Richard Ausman, who helped me to write these books by designing comfortable places where I could live and work. “OZ” had a special genius for creating beautiful and efficient homes, but more than that, he had been a good friend to both Ray and me for years. He thought they had caught the cancer in time, and married Paula hoping for many more years with her and her children, but it was not to be. I feel great sadness that he is no longer with us.
There are many others I probably should thank for insights and assistance, but this is too long already, so I will end with the one who counts the most. I am grateful to Ray, for his love, support and encouragement, for helping to provide the time and space for me to work in spite of my strange hours, and for being there.
|The Ninth Cave||The Ninth Cave of the Zelandomi|
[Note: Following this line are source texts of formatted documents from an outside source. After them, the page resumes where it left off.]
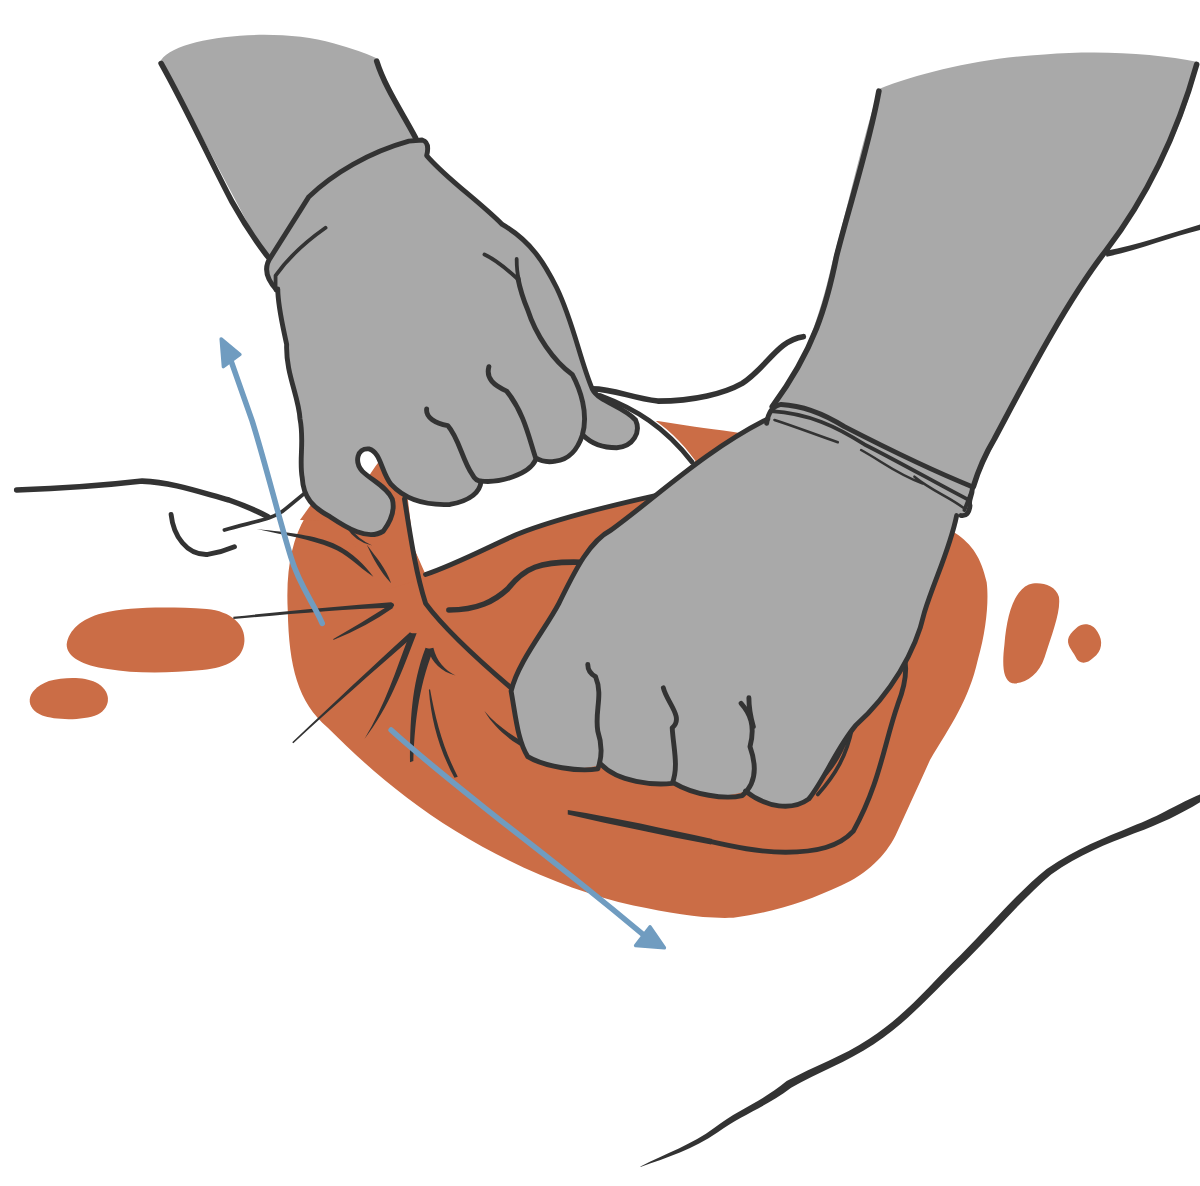
<!DOCTYPE html>
<html lang="en">
<head>
<meta charset="utf-8">
<title>Wound packing illustration</title>
<style>
:root{--paper:#ffffff;--ink:#333333;--glove:#a9a9a9;--wound:#cb6d46;--arrow:#709cc0}
html,body{margin:0;width:1200px;height:1186px;overflow:hidden;background:var(--paper)}
.illustration{display:block;width:1200px;height:1186px}
.wound{fill:var(--wound)}
.paper{fill:var(--paper)}
.glove{fill:var(--glove)}
.ink{fill:none;stroke:var(--ink);stroke-width:4.4;stroke-linecap:round;stroke-linejoin:round}
.medium{stroke-width:3.4}
.fine{stroke-width:2.3}
.taper{fill:var(--ink)}
.pull-shaft{fill:none;stroke:var(--arrow);stroke-width:5;stroke-linecap:round}
.pull-head{fill:var(--arrow);stroke:var(--arrow);stroke-width:3;stroke-linejoin:round}
</style>
</head>
<body>
<svg class="illustration" viewBox="0 0 1080 1067.4" role="img" aria-label="Two gloved hands opening and pressing into a wound, with arrows showing the direction of pull">
  <g id="wound-area" class="wound">
    <path d="M275 465C263 485 257 512 259 550C260 600 268 632 295 655C330 690 365 720 410 748C462 780 520 804 570 815C605 822 630 827 660 826C697 821 727 811 757 797C780 787 797 770 806 752C817 728 827 706 837 684C855 654 872 630 880 594C888 566 890 540 888 524C883 502 875 490 860 480L700 400C675 388 640 387 618 383L592 379L400 400L300 440Z"/>
    <path d="M92 552C116 546 150 546 186 548C208 550 221 562 220 577C219 593 205 601 182 603C150 606 120 606 97 602C74 599 60 591 60 580C62 567 73 557 92 552Z"/>
    <path d="M44 613C58 609 76 609 86 614C100 621 101 636 88 643C74 649 49 648 38 644C23 638 21 622 44 613Z"/>
    <path d="M926 526C935 523 950 526 953 537C955 550 947 570 940 592C935 607 923 616 911 615C902 612 902 597 904 580C906 555 912 532 926 526Z"/>
    <path d="M970 564C975 560 984 561 988 569C993 577 992 586 984 592C978 598 971 598 968 591C965 585 959 580 962 573C964 569 967 567 970 564Z"/>
  </g>

  <g id="wound-opening">
    <path class="paper" d="M364 448L372 492L383 517C410 508 440 492 465 481C500 467 545 456 590 446L626 415C614 398 600 384 578 371L540 355L400 400Z"/>
    <path class="paper" d="M270 380L320 380L345 400L342 412Q337 420 333 427L320 428L272 445Z"/>
    <path class="wound" d="M330 432Q338 418 345 411L366 440L372 492L383 520L350 530L310 480Z"/>
    <path class="wound" d="M322 470L270 468L290 440Z"/>
  </g>

  <g id="body-contours">
    <path class="ink" style="stroke-width:5" d="M15 441C45 440 85 438 128 433C155 434 180 443 206 450Q226 457 241 465"/>
    <path class="ink medium" d="M202 477C224 470 246 468 257 458L274 444"/>
    <path class="ink" d="M154 463C156 482 168 500 187 499Q199 497 211 492"/>
    <path class="ink" style="stroke-width:5" d="M533 350C552 350 568 358 592 361C625 361 652 354 668 345C690 331 700 306 723 303"/>
    <path class="ink" d="M540 356C572 368 598 384 623 416"/>
    <path class="taper" d="M994 226C1025 220 1053 210 1080 202L1080 207C1055 213 1025 225 996 231Z"/>
    <path class="taper" d="M576 1050C600 1038 623 1030 643 1015C665 998 685 992 708 973C733 959 758 951 782 935C815 914 835 888 865 859C892 832 918 801 942 782C970 763 994 754 1018 744C1045 734 1062 722 1080 715L1080 722C1062 733 1045 741 1021 750C995 760 972 769 946 787C922 807 896 838 869 865C840 893 818 919 786 940C762 956 736 965 712 979C688 997 668 1003 646 1019C624 1034 600 1042 577 1050Z"/>
  </g>

  <g id="wound-edges">
    <path class="ink" d="M364 449C369 480 374 515 383 543C397 562 420 585 461 620"/>
    <path class="ink" d="M383 517C410 508 440 492 465 481C500 467 545 456 590 446"/>
    <path class="ink" style="stroke-width:5" d="M404 549C430 549 445 541 457 530C472 511 485 505 523 506"/>
    <path class="ink" d="M813 588C817 600 815 616 808 634C796 668 792 705 768 748C755 762 735 767 707 767C683 767 660 762 638 757"/>
    <path class="taper" d="M511 729C555 736 598 746 641 755L640 760C598 752 555 743 511 733Z"/>
    <path class="ink medium" d="M736 715C752 697 762 680 767 655M735 705C749 692 757 679 762 663"/>
    <path class="taper" d="M436 640C446 652 458 660 471 668L475 675C458 666 445 655 436 640Z"/>
  </g>

  <g id="skin-creases" class="taper">
    <path d="M210 555C260 550 310 545 352 542Q357 544 353 547C310 548 260 553 210 557Z"/>
    <path d="M300 575Q325 561 350 545L354 547Q330 564 300 576Z"/>
    <path d="M263 668C300 633 335 600 369 569L373 572C335 605 300 636 264 669Z"/>
    <path d="M369 570L375 570C362 604 350 637 328 665C347 634 356 604 369 570Z"/>
    <path d="M383 583L390 585C376 620 373 655 372 685L369 686C369 650 370 617 383 583Z"/>
    <path d="M385 584L390 583C393 595 400 603 410 608C397 604 389 597 385 584Z"/>
    <path d="M387 620C392 648 399 674 412 699L409 700C395 674 388 648 386 621Z"/>
    <path d="M231 476C260 479 285 482 300 489C319 498 328 509 336 519C322 510 312 498 298 493C280 485 257 482 231 476Z"/>
    <path d="M313 473Q323 486 335 491Q320 488 312 475Z"/>
    <path d="M330 490C338 501 348 512 352 525C342 514 336 503 330 490Z"/>
  </g>

  <g id="left-hand">
    <path class="glove" d="M145 54C160 32 250 24 300 39Q325 46 338 52L376 127L300 200L241 235Z"/>
    <path class="ink" style="stroke-width:5" d="M145 57C168 98 188 142 209 182Q224 209 241 231M339 55C347 80 362 101 374 124"/>
    <path class="glove" d="M241 235C253 217 266 196 278 177C300 156 332 137 368 127L380 126Q387 128 384 140C402 161 430 180 452 202C478 217 490 237 501 259C516 290 522 324 533 350C539 362 560 365 572 378C577 389 570 402 555 403C543 403 532 399 525 392C520 405 512 413 500 416Q490 415 482 414C476 427 450 435 433 433C432 444 421 451 405 454C384 455 365 450 352 436C343 425 343 407 332 404C321 403 319 416 326 424C334 432 348 438 353 449C356 460 351 470 345 478C331 487 312 475 297 465C282 457 273 448 272 430C269 414 274 397 270 377C269 357 257 336 258 310C254 291 250 275 250 260C243 254 237 246 241 235Z"/>
    <g class="ink">
      <path d="M249 261C238 249 238 239 244 231C253 217 266 196 278 177C300 156 332 137 368 127L380 126Q387 128 384 140C402 161 430 180 452 202C478 217 490 237 501 259C516 290 522 324 533 350C539 362 560 365 572 378C577 389 570 402 555 403C543 403 532 399 525 392"/>
      <path d="M250 260C250 275 254 291 258 310C257 336 269 357 270 377C274 397 269 414 272 430C273 448 282 457 297 465C312 475 331 487 345 478C351 470 356 460 353 449C348 438 334 432 326 424C319 416 321 403 332 404C343 407 343 425 352 436C365 450 384 455 405 454C421 451 432 444 433 433"/>
      <path d="M384 368C383 376 392 381 403 383C413 394 416 414 425 427Q428 433 433 433C450 435 476 427 482 414"/>
      <path d="M440 330C437 341 445 347 456 352C472 372 476 394 482 412Q490 417 500 415C512 414 520 404 524 392C530 372 522 350 515 337C498 325 482 301 475 279Q469 265 466 250"/>
      <path class="medium" d="M293 205C276 217 260 231 248 248V261"/>
      <path class="medium" d="M436 229C449 235 459 245 467 252Q465 244 465 233"/>
    </g>
  </g>

  <g id="right-hand">
    <path class="glove" d="M791 80C830 65 885 52 940 49C990 45 1040 48 1079 56C1064 120 1035 172 995 226C958 277 910 365 875 441L780 440L692 373C725 332 742 267 749 236C763 186 775 130 791 80Z"/>
    <path class="ink" style="stroke-width:5" d="M791 82C782 132 764 186 753 230C744 275 733 314 695 366"/>
    <path class="ink" style="stroke-width:5" d="M1077 58C1059 122 1031 179 995 226C957 275 917 354 895 395Q883 415 876 438"/>
    <path class="glove" d="M692 375Q694 365 703 364C750 371 812 411 875 441L869 464L862 463C855 494 841 522 832 551C824 587 801 625 770 653C753 673 743 700 728 719C713 730 690 727 671 712C652 720 624 715 607 705C589 707 556 704 541 688C521 695 490 690 475 681C466 667 464 644 460 622C466 596 491 566 503 543C516 517 529 488 550 477C590 448 635 403 692 375Z"/>
    <g class="ink">
      <path d="M691 377C635 405 590 448 550 477C529 488 516 517 503 543C491 566 466 596 460 622C464 644 466 667 475 681C490 690 521 695 538 692Q544 676 538 658C535 640 543 626 536 609Q529 605 529 598"/>
      <path d="M541 688C556 704 589 707 605 705C611 690 606 673 605 655C616 646 600 632 597 619"/>
      <path d="M607 705C624 715 652 720 668 716C681 705 681 689 675 672C680 653 675 642 667 633M674 628Q674 640 678 654"/>
      <path d="M671 712C690 727 713 730 728 719C743 700 753 673 770 653C801 625 824 587 832 551C841 522 855 494 861 464"/>
      <path d="M690 381Q692 366 703 364C724 365 744 374 760 384C797 403 835 422 875 438C876 445 871 450 873 455Q872 465 865 464"/>
      <path class="medium" d="M694 370C728 372 753 384 778 400C808 415 843 435 870 449M876 438L868 459"/>
      <path class="fine" d="M697 378C716 384 736 392 754 398M775 405C795 416 806 426 830 435M823 429C839 442 854 447 867 457"/>
    </g>
  </g>

  <g id="pull-arrows">
    <path class="pull-shaft" d="M290 561C283 544 269 526 262 502C250 463 240 421 227 379L208 325"/>
    <path class="pull-head" d="M199 305L216 319L201 330Z"/>
    <path class="pull-shaft" d="M352 657C385 687 420 714 455 742C495 773 533 803 580 842"/>
    <path class="pull-head" d="M598 853L585 834L572 851Z"/>
  </g>
</svg>
</body>
</html>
|Little Valley||The Fourteenth Cave of the Zelandomi|
|River Place||The Eleventh Cave of the Zelandomi|
|Two Rivers Rock||The Third Cave of the Zelandomi|
|Horsehead Rock||The Seventh Cave of the Zelandomi|
|Elder Hearth||The Second Cave of the Zelandomi|
|Three Rocks||The Twenty-ninth Cave of the Zelandomi|
|West Holding of Three Rocks,|
|The Twenty-ninth Cave|
|North Holding of Three Rocks,|
|The Twenty-ninth Cave|
|South Holding of Three Rocks,|
|The Twenty-ninth Cave|
|Old Valley||The Fifth Cave of the Zelandomi|
|Hilltop||The Nineteenth Cave of the Zelandomi|
eople were gathering on the limestone ledge, looking down at them warily. No one made a gesture of welcome, and some held spears in positions of readiness if not actual threat. The young woman could almost feel their edgy fear. She watched from the bottom of the path as more people crowded together on the ledge, staring down, many more than she thought there would be. She had seen that reluctance to greet them from other people they had met on their Journey. It’s not just them, she told herself, it’s always that way in the beginning, but she felt uneasy.
The tall man jumped down from the back of the young stallion. He was neither reluctant nor uneasy, but he hesitated for a moment, holding the stallion’s halter rope. He turned around and noticed that she was hanging back. “Ayla, will you hold Racer’s rope? He seems nervous,” he said, then looked up at the ledge. “I guess they do too.”
She nodded, lifted her leg over, slid down from the mare’s back, and took the rope. In addition to the tension of seeing strange people, the young brown horse was still agitated around his dam. She was no longer in heat, but residual odors from her encounter with the herd stallion still clung. Ayla held the halter rope of the brown male close, but gave the dun-yellow mare a long lead, and stood between them. She considered giving Whinney her head; her horse was
more accustomed to large groups of strangers now, and was not usually high-strung, but she seemed nervous too. That throng of people would make anyone nervous.